■ Task prompt ■
From the listing below, select every line where the word "left" appears.

________

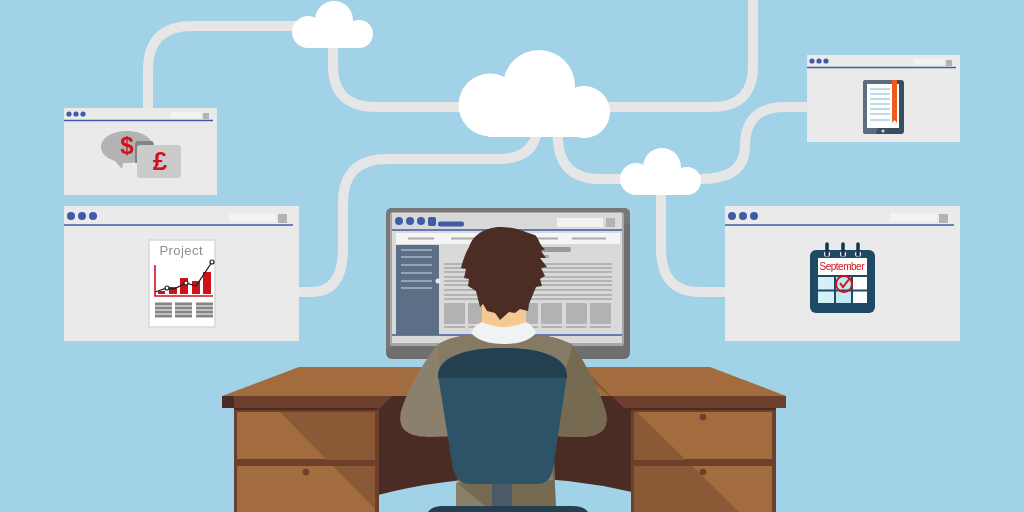
<!DOCTYPE html>
<html lang="en">
<head>
<meta charset="utf-8">
<title>Working in the cloud</title>
<style>
:root{--sky:#a2d2e7;--pipe:#e6e6e6;--panel:#eaeaea;--blue:#3f5ca8;--grey:#b3b3b3;--red:#d0121b;--wood:#a26c3f;--wood-shade:#8a5a36;--wood-dark:#6e3f2c;--wood-deep:#4a2c25;--hair:#4b2d24;--coat:#8b806c;--coat-shade:#766a50;--chair:#2d5367;--chair-dark:#233f50;--navy:#1f4a63}
html,body{margin:0;height:100%;overflow:hidden;background:var(--sky)}
svg{display:block;width:1024px;height:512px}
text{font-family:"Liberation Sans",Inter,sans-serif}
.pipe{fill:none;stroke:var(--pipe);stroke-width:10}
.cloud{fill:#fff}
.panel{fill:var(--panel)}
.blue{fill:var(--blue)}
.rule{stroke:var(--blue);stroke-width:1.5}
.field{fill:#f2f2f2}
.grey{fill:var(--grey)}
.red{fill:var(--red)}
.sign{fill:var(--red);font-weight:700;text-anchor:middle}
.wood{fill:var(--wood)}
.wood-shade{fill:var(--wood-shade)}
.wood-dark{fill:var(--wood-dark)}
.wood-deep{fill:var(--wood-deep)}
</style>
</head>
<body>
<svg viewBox="0 0 1024 512" role="img" aria-label="Person at a desk whose computer is linked through clouds to four windows">
<defs>
<g id="small-window">
<rect class="panel" width="153" height="87"/>
<g class="blue"><circle cx="5" cy="6" r="2.6"/><circle cx="12" cy="6" r="2.6"/><circle cx="19" cy="6" r="2.6"/></g>
<rect class="field" x="107" y="4" width="30" height="6"/>
<rect class="grey" x="139" y="5" width="6" height="6"/>
<path class="rule" d="M0 12.5h149"/>
</g>
<g id="large-window">
<rect class="panel" width="235" height="135"/>
<g class="blue"><circle cx="7" cy="10" r="4"/><circle cx="18" cy="10" r="4"/><circle cx="29" cy="10" r="4"/></g>
<rect class="field" x="165" y="7" width="47" height="9"/>
<rect class="grey" x="214" y="8" width="9" height="9"/>
<path class="rule" d="M0 19h229"/>
</g>
<g id="small-cloud" class="cloud">
<circle cx="16" cy="31" r="16"/><circle cx="42" cy="19" r="19"/><circle cx="67" cy="33" r="14"/><rect x="15" y="25" width="53" height="22"/>
</g>
<g id="text-column" fill="none" stroke="#858585" stroke-width="3"><path d="M0 2h17M0 6h17M0 10h17M0 14h17"/></g>
<g id="drawers">
<rect class="wood-dark" width="145" height="106"/>
<rect class="wood" x="3" y="6" width="138" height="47"/>
<rect class="wood" x="3" y="60" width="138" height="46"/>
<circle class="wood-dark" cx="72" cy="11" r="3.3"/>
<circle class="wood-dark" cx="72" cy="66" r="3.3"/>
</g>
<clipPath id="left-drawer-faces"><path d="M237 412h138v48H237zM237 466h138v46H237z"/></clipPath>
<clipPath id="right-drawer-faces"><path d="M634 412h138v48H634zM634 466h138v46H634z"/></clipPath>
<clipPath id="jacket-shape"><path id="jacket-outline" d="M437 345C450 337 463 335 480 334L527 334C545 335 560 338 573 345C586 365 600 390 606 413C609 431 599 437 580 437L553 436L556 512H456L460 436L429 437C408 437 397 430 401 411C408 388 422 365 437 345Z"/></clipPath>
</defs>

<rect width="1024" height="512" fill="var(--sky)"/>

<g id="connections" class="pipe">
<path d="M148 110V70Q148 26 192 26H300"/>
<path d="M333 45V66Q333 107 376 107H470"/>
<path d="M600 107H712Q753 107 753 66V0"/>
<path d="M537 130Q534 159 498 159H387Q343 159 343 203V248Q343 292 312 292H298"/>
<path d="M558 130V140Q560 179 600 179H625"/>
<path d="M695 179H703Q745 178 745 146Q745 107 785 107H810"/>
<path d="M661 190V249Q661 292 700 292H728"/>
</g>

<g id="clouds">
<use href="#small-cloud" x="292" y="1"/>
<use href="#small-cloud" x="620" y="148"/>
<g class="cloud"><circle cx="490" cy="105" r="31.5"/><circle cx="539" cy="86" r="36"/><circle cx="584" cy="112" r="26"/><rect x="488" y="100" width="97" height="37"/></g>
</g>

<g id="currency-window">
<use href="#small-window" x="64" y="108"/>
<path class="grey" d="M127 131C142 131 153 138 153 147S142 163 127 163L123 163L122 169L115 161C106 158 101 153 101 147C101 138 112 131 127 131Z"/>
<path fill="#848484" d="M137 141H152Q154 142 154 146H139V163H135V143Z"/>
<path fill="#cbcbcb" d="M140 145H178Q181 145 181 148V175Q181 178 178 178H140Q137 178 137 175V148Q137 145 140 145Z"/>
<text class="sign" x="127" y="154" font-size="24">$</text>
<text class="sign" x="160" y="170" font-size="26">£</text>
</g>

<g id="project-window">
<use href="#large-window" x="64" y="206"/>
<rect x="149" y="240" width="66" height="87" fill="#fff" stroke="#d8d8d8" stroke-width="1.5"/>
<text x="181" y="255" font-size="13" text-anchor="middle" textLength="43" fill="#8a8a8a">Project</text>
<g class="red"><rect x="158" y="291" width="7" height="3"/><rect x="169" y="287" width="8" height="7"/><rect x="180" y="278" width="8" height="16"/><rect x="192" y="281" width="8" height="13"/><rect x="203" y="272" width="8" height="22"/></g>
<path d="M155 265V296H213" fill="none" stroke="var(--red)" stroke-width="1.6"/>
<path d="M155 292L167 288L174 289L186 283L196 286L212 262" fill="none" stroke="#222" stroke-width="1.3"/>
<g fill="#fff" stroke="#222" stroke-width="1.2"><circle cx="167" cy="288" r="2"/><circle cx="186" cy="283" r="2"/><circle cx="212" cy="262" r="2"/></g>
<use href="#text-column" x="155" y="302"/><use href="#text-column" x="175" y="302"/><use href="#text-column" x="196" y="302"/>
</g>

<g id="notes-window">
<use href="#small-window" x="807" y="55"/>
<rect x="863" y="80" width="41" height="54" rx="3" fill="#3c4d5e"/>
<path d="M866 80H894L876 134H866Q863 134 863 131V83Q863 80 866 80Z" fill="#5d6d7d"/>
<rect x="867" y="84" width="32" height="44" fill="#fff"/>
<path d="M870 89h20M870 94h20M870 99h20M870 104h20M870 109h20M870 114h20M870 120h20" stroke="#a9cfe0" stroke-width="1.6"/>
<path d="M892 80H897V123L894.500 120L892 123Z" fill="#ee5a1c"/>
<circle cx="883" cy="131" r="1.5" fill="#ddd"/>
</g>

<g id="calendar-window">
<use href="#large-window" x="725" y="206"/>
<rect x="810" y="250" width="65" height="63" rx="6" fill="var(--navy)"/>
<rect x="818" y="258" width="49" height="47" fill="#fff"/>
<path d="M818 276h17v29h-17z" fill="#d4f1f7"/>
<path d="M836 277h16v13h-16zM836 292h16v12h-16z" fill="#c3e8f1"/>
<path d="M818 276h49M818 290.500h49M818 304h49M835 276v29M852 276v29" stroke="var(--navy)" stroke-width="2"/>
<text x="842" y="270" font-size="10" text-anchor="middle" textLength="45" fill="var(--red)">September</text>
<g fill="none" stroke="var(--red)" stroke-width="2"><ellipse cx="844" cy="284" rx="8" ry="8"/><path d="M840 283L843 287L850 278"/></g>
<g fill="#fff"><circle cx="827" cy="254" r="3"/><circle cx="843" cy="254" r="3"/><circle cx="858" cy="254" r="3"/></g>
<path d="M827 244v11M843 244v11M858 244v11" stroke="#14354a" stroke-width="3.500" stroke-linecap="round"/>
</g>

<g id="monitor">
<rect x="386" y="208" width="244" height="151" rx="6" fill="#6f6f6f"/>
<path d="M392 208H624Q630 208 630 214V222L386 350V214Q386 208 392 208Z" fill="#777"/>
<rect x="390" y="212" width="234" height="134" rx="3" fill="#a6a6a6"/>
<rect x="392" y="213" width="230" height="130" fill="#d9d9d9"/>
<g class="blue"><circle cx="399" cy="221" r="4"/><circle cx="410" cy="221" r="4"/><circle cx="421" cy="221" r="4"/><rect x="428" y="217" width="8" height="9" rx="2"/><rect x="438" y="221.500" width="26" height="5" rx="2"/></g>
<rect x="557" y="218" width="46" height="9" fill="#f2f2f2"/><rect class="grey" x="606" y="218" width="9" height="9"/>
<path class="rule" d="M392 230h230M392 335h230"/>
<rect x="396" y="233" width="224" height="11" fill="#f5f5f5"/>
<path d="M408 238.500h26M451 238.500h26M530 238.500h28M572 238.500h34" stroke="#aaa" stroke-width="2"/>
<rect x="396" y="245" width="43" height="90" fill="#5c6f86"/>
<path d="M401 250h31M401 257h31M401 265h31M401 273h31M401 281h31M401 288h31" stroke="#a9b5c3" stroke-width="1.4"/>
<circle cx="438" cy="281" r="2.5" fill="#e8e8e8"/>
<rect x="510" y="247" width="61" height="5" rx="2" fill="#999"/><rect x="520" y="255" width="29" height="3" rx="1" fill="#aaa"/>
<path d="M444 264h168M444 268h168M444 272h168M444 277h168M444 281h168M444 285h168M444 290h168M444 295h168M444 299h168" stroke="#a8a8a8" stroke-width="1.7"/>
<path fill="#b2b2b2" d="M444 303h21v21h-21zM468 303h21v21h-21zM493 303h21v21h-21zM517 303h21v21h-21zM541 303h21v21h-21zM566 303h21v21h-21zM590 303h21v21h-21z"/>
<path d="M444 327h168" stroke="#a8a8a8" stroke-width="1.5" stroke-dasharray="21 3.300"/>
</g>

<g id="desk">
<path class="wood-deep" d="M378 400H632V492Q505 462 378 495Z"/>
<use href="#drawers" x="234" y="406"/><use href="#drawers" x="631" y="406"/>
<path class="wood-shade" clip-path="url(#left-drawer-faces)" d="M274 406H379V512H378Z"/>
<path class="wood-shade" clip-path="url(#right-drawer-faces)" d="M631 406L739 512H631Z"/>
<polygon class="wood" points="299,367 710,367 786,396 222,396"/>
<polygon class="wood-shade" points="571,367 583,367 623,408 611,397"/>
<rect class="wood-dark" x="222" y="396" width="564" height="12"/>
<rect class="wood-deep" x="222" y="396" width="12" height="12"/>
<polygon class="wood-deep" points="392,396 612,396 624,408 380,408"/>
<path class="wood-deep" d="M234 408H378V410H234ZM631 408H776V410H631Z"/>
</g>

<g id="person">
<use href="#jacket-outline" fill="var(--coat)"/>
<path clip-path="url(#jacket-shape)" d="M540 330L573 346L620 410V512H490L456 483L553 480Z" fill="var(--coat-shade)"/>
<path d="M456 482L492 512H456Z" fill="var(--coat)"/>
<path d="M437 345C450 337 463 335 480 334H527C545 335 560 338 573 345L566 368H440Z" fill="#857a63"/>
<path d="M482 300H526V326Q504 331 482 326Z" fill="#f6c894"/>
<path d="M471 333Q474 325 482 322Q504 332 526 322Q533 325 536 333Q527 344 504 344T471 333Z" fill="#f1f2f4"/>
<path fill="var(--hair)" d="M497 227C515 226 526 233 535 235C540 240 539 245 545 249L541 251L546 258L540 258L547 267L541 268L545 276L540 279L542 286L536 287L529 304L528 311L520 309L515 313L509 312L500 320L495 313L487 311L483 304L480 307L476 291L468 286L469 279L464 278L466 269L461 268C463 260 466 252 469 247C473 235 483 229 497 227Z"/>
</g>

<g id="chair">
<rect x="492" y="478" width="20" height="30" fill="#4a5a67"/>
<path fill="var(--chair)" d="M438 375C438 356 468 348 503 348S567 356 567 375L553 469Q550 484 537 484H470Q457 484 453 469Z"/>
<path fill="var(--chair-dark)" d="M438 378C438 356 468 348 503 348S567 356 567 378Z"/>
<path fill="var(--chair-dark)" d="M428 512Q432 506 443 506H572Q584 506 588 512Z"/>
</g>
</svg>
</body>
</html>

________

■ Answer to the exercise ■
<clipPath id="left-drawer-faces"><path d="M237 412h138v48H237zM237 466h138v46H237z"/></clipPath>
<path class="wood-shade" clip-path="url(#left-drawer-faces)" d="M274 406H379V512H378Z"/>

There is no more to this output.